- [Try it]
Reproduce every line in the material below that holds "section".

*** Opening of Source information ***

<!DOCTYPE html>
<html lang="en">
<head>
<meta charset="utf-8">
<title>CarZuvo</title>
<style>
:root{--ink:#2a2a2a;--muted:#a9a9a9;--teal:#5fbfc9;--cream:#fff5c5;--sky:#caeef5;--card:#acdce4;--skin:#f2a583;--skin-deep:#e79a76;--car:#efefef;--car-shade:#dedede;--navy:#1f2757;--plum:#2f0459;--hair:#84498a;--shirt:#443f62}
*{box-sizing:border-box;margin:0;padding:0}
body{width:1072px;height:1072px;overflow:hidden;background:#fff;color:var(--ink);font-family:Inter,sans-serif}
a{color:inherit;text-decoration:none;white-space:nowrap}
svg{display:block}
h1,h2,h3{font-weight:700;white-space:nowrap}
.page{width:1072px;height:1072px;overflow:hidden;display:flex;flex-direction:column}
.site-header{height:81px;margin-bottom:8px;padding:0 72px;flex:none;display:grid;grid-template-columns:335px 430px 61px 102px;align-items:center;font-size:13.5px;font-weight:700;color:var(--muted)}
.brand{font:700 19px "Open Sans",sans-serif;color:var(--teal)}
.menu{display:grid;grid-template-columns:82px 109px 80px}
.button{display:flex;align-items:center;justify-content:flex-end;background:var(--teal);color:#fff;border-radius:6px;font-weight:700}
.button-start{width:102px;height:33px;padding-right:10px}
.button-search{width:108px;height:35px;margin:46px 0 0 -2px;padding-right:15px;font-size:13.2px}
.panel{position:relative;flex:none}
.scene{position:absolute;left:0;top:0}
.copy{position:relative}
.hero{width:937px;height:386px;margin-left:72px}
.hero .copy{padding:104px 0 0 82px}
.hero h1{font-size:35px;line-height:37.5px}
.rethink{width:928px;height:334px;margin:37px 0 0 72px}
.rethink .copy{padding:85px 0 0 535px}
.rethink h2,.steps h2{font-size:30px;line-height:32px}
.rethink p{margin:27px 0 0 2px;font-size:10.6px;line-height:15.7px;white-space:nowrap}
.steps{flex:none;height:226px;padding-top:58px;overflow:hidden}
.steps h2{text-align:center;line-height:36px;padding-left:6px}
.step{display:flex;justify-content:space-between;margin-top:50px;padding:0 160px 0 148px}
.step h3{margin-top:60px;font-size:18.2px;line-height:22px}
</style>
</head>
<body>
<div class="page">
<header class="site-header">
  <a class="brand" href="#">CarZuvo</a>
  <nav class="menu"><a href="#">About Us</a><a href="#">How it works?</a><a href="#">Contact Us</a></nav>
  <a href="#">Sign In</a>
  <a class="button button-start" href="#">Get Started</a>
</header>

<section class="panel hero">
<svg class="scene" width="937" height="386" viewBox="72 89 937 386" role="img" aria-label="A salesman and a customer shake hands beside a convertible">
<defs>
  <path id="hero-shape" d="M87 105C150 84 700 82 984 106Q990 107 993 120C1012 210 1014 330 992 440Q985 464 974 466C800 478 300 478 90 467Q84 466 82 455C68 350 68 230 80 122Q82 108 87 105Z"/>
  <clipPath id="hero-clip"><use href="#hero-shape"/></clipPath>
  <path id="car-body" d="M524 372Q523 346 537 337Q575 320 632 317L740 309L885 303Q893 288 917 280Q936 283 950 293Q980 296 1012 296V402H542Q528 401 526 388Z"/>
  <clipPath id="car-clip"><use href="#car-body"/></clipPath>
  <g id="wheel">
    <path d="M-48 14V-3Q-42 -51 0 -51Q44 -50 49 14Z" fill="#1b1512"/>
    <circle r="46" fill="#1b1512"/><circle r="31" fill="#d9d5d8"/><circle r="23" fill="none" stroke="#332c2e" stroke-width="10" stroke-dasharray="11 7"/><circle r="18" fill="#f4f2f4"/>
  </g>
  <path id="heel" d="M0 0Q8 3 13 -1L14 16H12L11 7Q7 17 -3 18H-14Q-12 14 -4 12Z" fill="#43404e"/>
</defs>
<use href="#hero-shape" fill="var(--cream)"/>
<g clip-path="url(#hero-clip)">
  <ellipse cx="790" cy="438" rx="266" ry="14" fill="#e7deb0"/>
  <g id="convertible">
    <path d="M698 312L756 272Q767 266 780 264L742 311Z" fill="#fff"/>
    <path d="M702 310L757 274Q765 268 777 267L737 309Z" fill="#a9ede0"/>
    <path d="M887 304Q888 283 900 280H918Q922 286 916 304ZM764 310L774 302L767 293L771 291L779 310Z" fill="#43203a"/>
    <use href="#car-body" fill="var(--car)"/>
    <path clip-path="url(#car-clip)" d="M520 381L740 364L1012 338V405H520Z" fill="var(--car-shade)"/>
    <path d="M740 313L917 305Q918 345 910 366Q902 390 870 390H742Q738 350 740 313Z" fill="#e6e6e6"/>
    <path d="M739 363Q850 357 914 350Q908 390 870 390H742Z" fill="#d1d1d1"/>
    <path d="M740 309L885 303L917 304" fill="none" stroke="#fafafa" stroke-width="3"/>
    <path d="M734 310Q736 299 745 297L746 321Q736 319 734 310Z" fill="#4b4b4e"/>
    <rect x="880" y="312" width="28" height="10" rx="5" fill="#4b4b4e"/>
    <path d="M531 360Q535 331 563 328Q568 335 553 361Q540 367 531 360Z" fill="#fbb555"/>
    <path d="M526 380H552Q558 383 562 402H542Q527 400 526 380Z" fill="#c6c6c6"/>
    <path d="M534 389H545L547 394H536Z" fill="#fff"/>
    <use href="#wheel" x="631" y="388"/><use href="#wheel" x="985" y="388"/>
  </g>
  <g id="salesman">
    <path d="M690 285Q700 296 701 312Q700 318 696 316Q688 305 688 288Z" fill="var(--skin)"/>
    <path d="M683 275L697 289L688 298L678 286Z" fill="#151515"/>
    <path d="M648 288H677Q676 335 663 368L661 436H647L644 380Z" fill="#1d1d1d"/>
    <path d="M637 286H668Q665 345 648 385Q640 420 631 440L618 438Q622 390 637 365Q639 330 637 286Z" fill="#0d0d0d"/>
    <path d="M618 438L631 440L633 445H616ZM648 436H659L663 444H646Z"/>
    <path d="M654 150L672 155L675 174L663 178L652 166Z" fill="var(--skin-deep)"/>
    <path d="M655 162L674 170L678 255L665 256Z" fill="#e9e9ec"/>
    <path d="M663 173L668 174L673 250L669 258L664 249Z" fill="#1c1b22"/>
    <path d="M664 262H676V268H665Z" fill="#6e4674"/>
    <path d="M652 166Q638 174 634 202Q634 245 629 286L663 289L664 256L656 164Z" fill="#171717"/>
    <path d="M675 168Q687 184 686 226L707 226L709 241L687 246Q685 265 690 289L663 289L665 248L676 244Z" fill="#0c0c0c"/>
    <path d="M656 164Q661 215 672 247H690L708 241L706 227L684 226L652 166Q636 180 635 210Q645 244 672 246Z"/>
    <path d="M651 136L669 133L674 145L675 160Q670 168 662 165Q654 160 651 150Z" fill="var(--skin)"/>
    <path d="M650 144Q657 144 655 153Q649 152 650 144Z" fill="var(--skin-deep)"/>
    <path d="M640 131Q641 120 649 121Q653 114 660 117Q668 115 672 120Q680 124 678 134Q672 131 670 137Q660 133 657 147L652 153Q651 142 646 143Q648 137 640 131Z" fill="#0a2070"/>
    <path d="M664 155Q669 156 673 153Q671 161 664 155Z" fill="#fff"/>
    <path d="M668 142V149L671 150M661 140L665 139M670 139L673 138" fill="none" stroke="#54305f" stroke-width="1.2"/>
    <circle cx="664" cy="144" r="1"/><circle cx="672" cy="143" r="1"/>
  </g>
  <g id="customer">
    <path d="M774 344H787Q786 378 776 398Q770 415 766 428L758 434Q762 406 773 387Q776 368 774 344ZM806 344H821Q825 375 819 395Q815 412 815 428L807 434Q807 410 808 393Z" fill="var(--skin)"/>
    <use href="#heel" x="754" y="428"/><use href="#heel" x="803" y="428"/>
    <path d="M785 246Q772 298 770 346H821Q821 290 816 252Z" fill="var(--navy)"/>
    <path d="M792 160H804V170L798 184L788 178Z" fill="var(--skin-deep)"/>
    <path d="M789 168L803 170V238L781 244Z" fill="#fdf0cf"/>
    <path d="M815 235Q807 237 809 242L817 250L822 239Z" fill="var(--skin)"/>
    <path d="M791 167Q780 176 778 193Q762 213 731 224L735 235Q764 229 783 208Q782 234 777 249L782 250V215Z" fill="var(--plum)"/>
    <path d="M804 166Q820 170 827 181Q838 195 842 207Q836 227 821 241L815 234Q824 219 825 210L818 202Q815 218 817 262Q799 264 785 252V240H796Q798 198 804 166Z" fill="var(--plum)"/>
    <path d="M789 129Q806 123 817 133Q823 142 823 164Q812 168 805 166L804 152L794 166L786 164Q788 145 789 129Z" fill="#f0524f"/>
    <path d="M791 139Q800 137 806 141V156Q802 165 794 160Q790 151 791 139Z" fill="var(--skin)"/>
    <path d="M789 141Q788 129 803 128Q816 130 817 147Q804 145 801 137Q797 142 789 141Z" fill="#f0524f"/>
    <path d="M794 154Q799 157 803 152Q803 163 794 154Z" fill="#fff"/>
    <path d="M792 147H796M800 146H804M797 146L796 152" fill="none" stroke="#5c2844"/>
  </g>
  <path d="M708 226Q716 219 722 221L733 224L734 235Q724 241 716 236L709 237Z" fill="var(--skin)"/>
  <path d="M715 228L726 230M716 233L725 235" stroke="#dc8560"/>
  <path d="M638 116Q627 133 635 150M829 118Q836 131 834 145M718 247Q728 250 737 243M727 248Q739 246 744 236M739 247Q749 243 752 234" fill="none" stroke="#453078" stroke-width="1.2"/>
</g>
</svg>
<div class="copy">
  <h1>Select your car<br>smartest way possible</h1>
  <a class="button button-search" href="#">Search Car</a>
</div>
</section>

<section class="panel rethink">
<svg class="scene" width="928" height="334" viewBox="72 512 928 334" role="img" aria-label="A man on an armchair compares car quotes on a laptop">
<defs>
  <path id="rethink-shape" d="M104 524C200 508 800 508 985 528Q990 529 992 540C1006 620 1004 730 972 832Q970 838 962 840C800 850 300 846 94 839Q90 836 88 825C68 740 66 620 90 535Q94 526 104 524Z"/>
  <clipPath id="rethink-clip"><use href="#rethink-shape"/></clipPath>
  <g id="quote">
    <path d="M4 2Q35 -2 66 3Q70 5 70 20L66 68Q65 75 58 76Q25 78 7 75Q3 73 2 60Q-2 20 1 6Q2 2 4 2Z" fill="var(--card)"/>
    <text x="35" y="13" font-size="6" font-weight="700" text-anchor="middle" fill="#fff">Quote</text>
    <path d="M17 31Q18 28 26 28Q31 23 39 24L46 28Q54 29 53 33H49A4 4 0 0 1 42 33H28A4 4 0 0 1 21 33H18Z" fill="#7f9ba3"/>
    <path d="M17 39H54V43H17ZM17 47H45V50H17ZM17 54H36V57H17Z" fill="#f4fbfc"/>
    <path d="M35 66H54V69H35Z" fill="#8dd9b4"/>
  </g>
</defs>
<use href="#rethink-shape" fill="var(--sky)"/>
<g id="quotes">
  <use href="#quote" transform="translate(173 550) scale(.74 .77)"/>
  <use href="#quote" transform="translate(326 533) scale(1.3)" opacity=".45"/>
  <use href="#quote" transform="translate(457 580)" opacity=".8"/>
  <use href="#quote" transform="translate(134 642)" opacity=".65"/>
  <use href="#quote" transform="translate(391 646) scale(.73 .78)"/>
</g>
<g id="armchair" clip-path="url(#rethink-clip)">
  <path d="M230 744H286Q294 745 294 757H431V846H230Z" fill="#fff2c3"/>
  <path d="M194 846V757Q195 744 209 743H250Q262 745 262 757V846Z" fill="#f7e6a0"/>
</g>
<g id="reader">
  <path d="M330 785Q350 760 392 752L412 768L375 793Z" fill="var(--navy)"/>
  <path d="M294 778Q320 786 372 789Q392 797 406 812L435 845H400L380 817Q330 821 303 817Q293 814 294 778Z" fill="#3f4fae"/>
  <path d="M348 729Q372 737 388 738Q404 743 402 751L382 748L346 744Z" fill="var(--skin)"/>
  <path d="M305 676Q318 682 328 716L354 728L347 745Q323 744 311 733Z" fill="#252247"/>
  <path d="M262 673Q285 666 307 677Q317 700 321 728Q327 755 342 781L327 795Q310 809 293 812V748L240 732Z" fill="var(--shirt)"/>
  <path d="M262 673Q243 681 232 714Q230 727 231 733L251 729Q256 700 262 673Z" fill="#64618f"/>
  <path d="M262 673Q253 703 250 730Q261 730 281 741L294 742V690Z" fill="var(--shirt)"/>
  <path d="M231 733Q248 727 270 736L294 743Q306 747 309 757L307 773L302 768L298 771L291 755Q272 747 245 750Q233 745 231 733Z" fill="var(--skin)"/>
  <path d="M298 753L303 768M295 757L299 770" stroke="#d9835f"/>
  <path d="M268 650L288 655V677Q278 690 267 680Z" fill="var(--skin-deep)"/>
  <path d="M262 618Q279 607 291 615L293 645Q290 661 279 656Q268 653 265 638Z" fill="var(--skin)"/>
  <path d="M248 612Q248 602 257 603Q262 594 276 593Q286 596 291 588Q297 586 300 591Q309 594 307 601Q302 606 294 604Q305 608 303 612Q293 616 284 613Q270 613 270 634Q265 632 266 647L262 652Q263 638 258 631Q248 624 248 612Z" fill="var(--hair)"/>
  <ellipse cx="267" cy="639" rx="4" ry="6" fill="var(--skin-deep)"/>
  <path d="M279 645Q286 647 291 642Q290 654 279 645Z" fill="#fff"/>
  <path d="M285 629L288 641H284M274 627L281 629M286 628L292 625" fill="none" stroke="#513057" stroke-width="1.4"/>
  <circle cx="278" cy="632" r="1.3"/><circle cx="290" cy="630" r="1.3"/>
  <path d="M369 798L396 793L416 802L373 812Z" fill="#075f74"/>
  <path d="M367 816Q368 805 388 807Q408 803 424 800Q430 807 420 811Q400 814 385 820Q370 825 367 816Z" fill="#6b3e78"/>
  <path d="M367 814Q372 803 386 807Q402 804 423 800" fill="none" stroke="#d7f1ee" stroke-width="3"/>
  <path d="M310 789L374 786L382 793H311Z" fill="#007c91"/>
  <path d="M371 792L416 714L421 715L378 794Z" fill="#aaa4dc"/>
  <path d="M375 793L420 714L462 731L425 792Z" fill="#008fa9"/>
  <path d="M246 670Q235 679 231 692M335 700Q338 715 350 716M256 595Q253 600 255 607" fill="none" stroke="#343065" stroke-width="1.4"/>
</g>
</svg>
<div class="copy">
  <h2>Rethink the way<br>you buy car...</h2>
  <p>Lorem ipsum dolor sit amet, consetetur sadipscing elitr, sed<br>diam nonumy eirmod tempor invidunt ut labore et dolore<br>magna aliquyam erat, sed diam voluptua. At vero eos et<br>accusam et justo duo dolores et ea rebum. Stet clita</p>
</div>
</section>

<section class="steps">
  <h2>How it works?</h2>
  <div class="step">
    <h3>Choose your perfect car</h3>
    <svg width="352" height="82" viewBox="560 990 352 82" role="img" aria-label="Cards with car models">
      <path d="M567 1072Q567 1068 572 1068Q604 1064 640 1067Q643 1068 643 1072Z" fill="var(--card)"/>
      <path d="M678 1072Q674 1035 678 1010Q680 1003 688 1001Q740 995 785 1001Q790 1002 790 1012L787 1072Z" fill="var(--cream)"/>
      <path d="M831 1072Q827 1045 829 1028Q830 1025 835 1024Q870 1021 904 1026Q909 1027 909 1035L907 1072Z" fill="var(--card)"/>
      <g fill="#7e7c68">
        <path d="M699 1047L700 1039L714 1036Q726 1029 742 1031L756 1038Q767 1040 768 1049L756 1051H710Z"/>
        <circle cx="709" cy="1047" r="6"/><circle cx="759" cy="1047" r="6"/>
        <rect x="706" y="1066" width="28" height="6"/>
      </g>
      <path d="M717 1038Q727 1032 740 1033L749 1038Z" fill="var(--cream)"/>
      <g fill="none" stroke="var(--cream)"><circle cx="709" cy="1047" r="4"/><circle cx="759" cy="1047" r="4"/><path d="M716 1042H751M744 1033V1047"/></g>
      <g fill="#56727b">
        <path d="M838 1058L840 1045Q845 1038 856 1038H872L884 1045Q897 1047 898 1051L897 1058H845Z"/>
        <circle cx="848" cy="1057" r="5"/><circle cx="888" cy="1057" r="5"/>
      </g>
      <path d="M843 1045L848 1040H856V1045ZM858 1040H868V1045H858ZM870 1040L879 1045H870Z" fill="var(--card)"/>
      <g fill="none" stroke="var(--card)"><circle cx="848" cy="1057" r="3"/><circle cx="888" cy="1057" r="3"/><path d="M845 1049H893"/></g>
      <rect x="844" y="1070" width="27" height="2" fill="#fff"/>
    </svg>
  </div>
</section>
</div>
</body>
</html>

*** Close of Source information ***
*** Opening of Source information ***

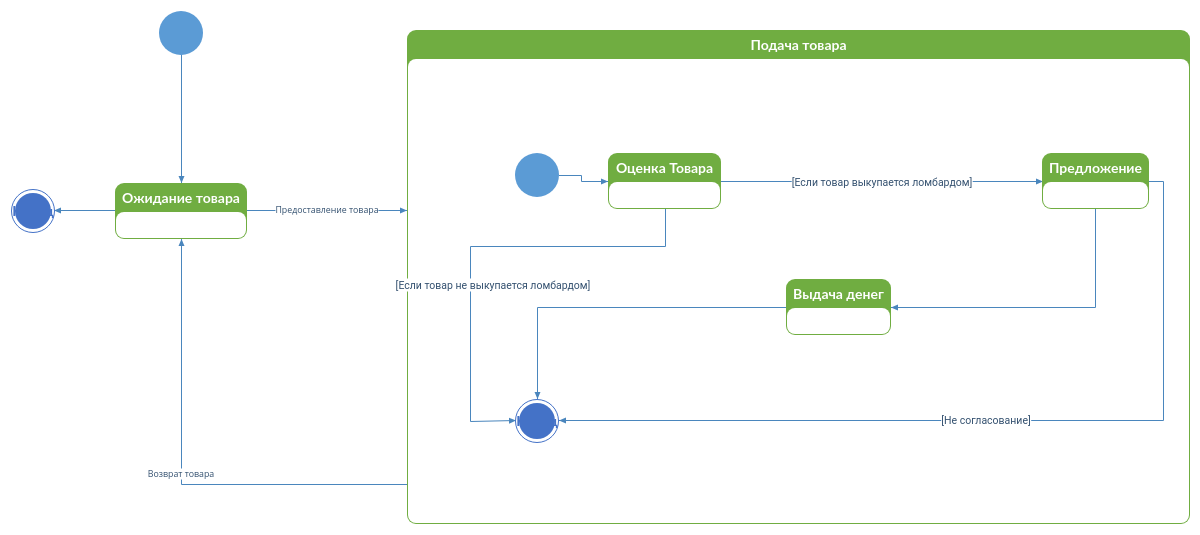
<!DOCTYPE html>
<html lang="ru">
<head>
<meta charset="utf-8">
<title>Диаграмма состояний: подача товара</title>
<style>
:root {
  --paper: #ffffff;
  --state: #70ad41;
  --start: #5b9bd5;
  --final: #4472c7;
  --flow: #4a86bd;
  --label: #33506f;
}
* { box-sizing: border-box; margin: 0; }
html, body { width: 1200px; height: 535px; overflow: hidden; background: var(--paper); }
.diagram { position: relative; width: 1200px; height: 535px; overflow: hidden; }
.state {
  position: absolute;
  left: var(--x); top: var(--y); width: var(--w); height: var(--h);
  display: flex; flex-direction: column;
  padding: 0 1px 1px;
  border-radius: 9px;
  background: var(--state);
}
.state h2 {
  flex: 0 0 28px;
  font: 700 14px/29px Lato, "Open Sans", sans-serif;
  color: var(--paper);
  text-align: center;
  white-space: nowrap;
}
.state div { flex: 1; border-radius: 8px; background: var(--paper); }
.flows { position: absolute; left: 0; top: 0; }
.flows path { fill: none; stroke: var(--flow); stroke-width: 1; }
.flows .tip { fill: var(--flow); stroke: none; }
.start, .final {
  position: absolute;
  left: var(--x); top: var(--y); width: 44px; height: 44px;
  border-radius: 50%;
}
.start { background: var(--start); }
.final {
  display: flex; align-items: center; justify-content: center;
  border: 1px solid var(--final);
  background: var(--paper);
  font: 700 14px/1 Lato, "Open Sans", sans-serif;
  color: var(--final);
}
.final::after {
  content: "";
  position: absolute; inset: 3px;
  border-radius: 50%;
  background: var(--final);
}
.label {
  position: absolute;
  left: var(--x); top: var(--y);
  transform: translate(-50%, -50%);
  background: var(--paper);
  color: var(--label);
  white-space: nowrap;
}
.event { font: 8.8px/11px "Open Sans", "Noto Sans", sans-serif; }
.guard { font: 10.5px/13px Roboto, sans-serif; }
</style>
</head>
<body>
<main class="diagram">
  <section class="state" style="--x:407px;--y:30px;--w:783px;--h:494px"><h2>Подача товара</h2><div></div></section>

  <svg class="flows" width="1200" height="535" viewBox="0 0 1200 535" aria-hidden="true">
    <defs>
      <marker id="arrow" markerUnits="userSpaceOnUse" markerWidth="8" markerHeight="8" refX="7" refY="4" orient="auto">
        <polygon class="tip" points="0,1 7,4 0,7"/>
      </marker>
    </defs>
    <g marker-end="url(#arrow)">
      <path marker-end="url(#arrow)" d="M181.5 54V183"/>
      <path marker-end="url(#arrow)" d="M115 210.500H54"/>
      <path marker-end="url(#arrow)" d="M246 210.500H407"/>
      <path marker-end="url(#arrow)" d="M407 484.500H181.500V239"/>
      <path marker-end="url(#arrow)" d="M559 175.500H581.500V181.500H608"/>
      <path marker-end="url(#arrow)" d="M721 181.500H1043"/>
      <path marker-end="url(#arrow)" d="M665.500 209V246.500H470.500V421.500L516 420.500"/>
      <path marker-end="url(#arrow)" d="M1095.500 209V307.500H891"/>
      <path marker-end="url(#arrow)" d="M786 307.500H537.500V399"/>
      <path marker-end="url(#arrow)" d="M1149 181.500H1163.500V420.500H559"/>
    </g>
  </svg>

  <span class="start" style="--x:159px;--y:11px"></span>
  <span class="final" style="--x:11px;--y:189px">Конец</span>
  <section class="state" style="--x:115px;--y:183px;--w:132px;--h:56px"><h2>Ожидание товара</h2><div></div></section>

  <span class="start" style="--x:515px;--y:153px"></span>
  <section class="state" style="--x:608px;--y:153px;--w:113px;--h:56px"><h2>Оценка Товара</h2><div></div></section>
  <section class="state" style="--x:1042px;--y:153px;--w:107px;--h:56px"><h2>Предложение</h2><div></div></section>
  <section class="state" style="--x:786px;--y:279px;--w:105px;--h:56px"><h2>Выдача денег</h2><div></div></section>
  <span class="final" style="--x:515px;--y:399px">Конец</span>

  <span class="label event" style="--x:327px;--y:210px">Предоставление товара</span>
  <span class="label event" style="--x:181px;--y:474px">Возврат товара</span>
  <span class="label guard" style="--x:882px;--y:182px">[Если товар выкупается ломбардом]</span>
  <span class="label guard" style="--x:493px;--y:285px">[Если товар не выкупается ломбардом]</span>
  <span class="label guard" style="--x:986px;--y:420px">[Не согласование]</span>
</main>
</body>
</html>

*** Close of Source information ***

- [Finished task]
<section class="panel hero">
</section>
<section class="panel rethink">
</section>
<section class="steps">
</section>
  <section class="state" style="--x:407px;--y:30px;--w:783px;--h:494px"><h2>Подача товара</h2><div></div></section>
  <section class="state" style="--x:115px;--y:183px;--w:132px;--h:56px"><h2>Ожидание товара</h2><div></div></section>
  <section class="state" style="--x:608px;--y:153px;--w:113px;--h:56px"><h2>Оценка Товара</h2><div></div></section>
  <section class="state" style="--x:1042px;--y:153px;--w:107px;--h:56px"><h2>Предложение</h2><div></div></section>
  <section class="state" style="--x:786px;--y:279px;--w:105px;--h:56px"><h2>Выдача денег</h2><div></div></section>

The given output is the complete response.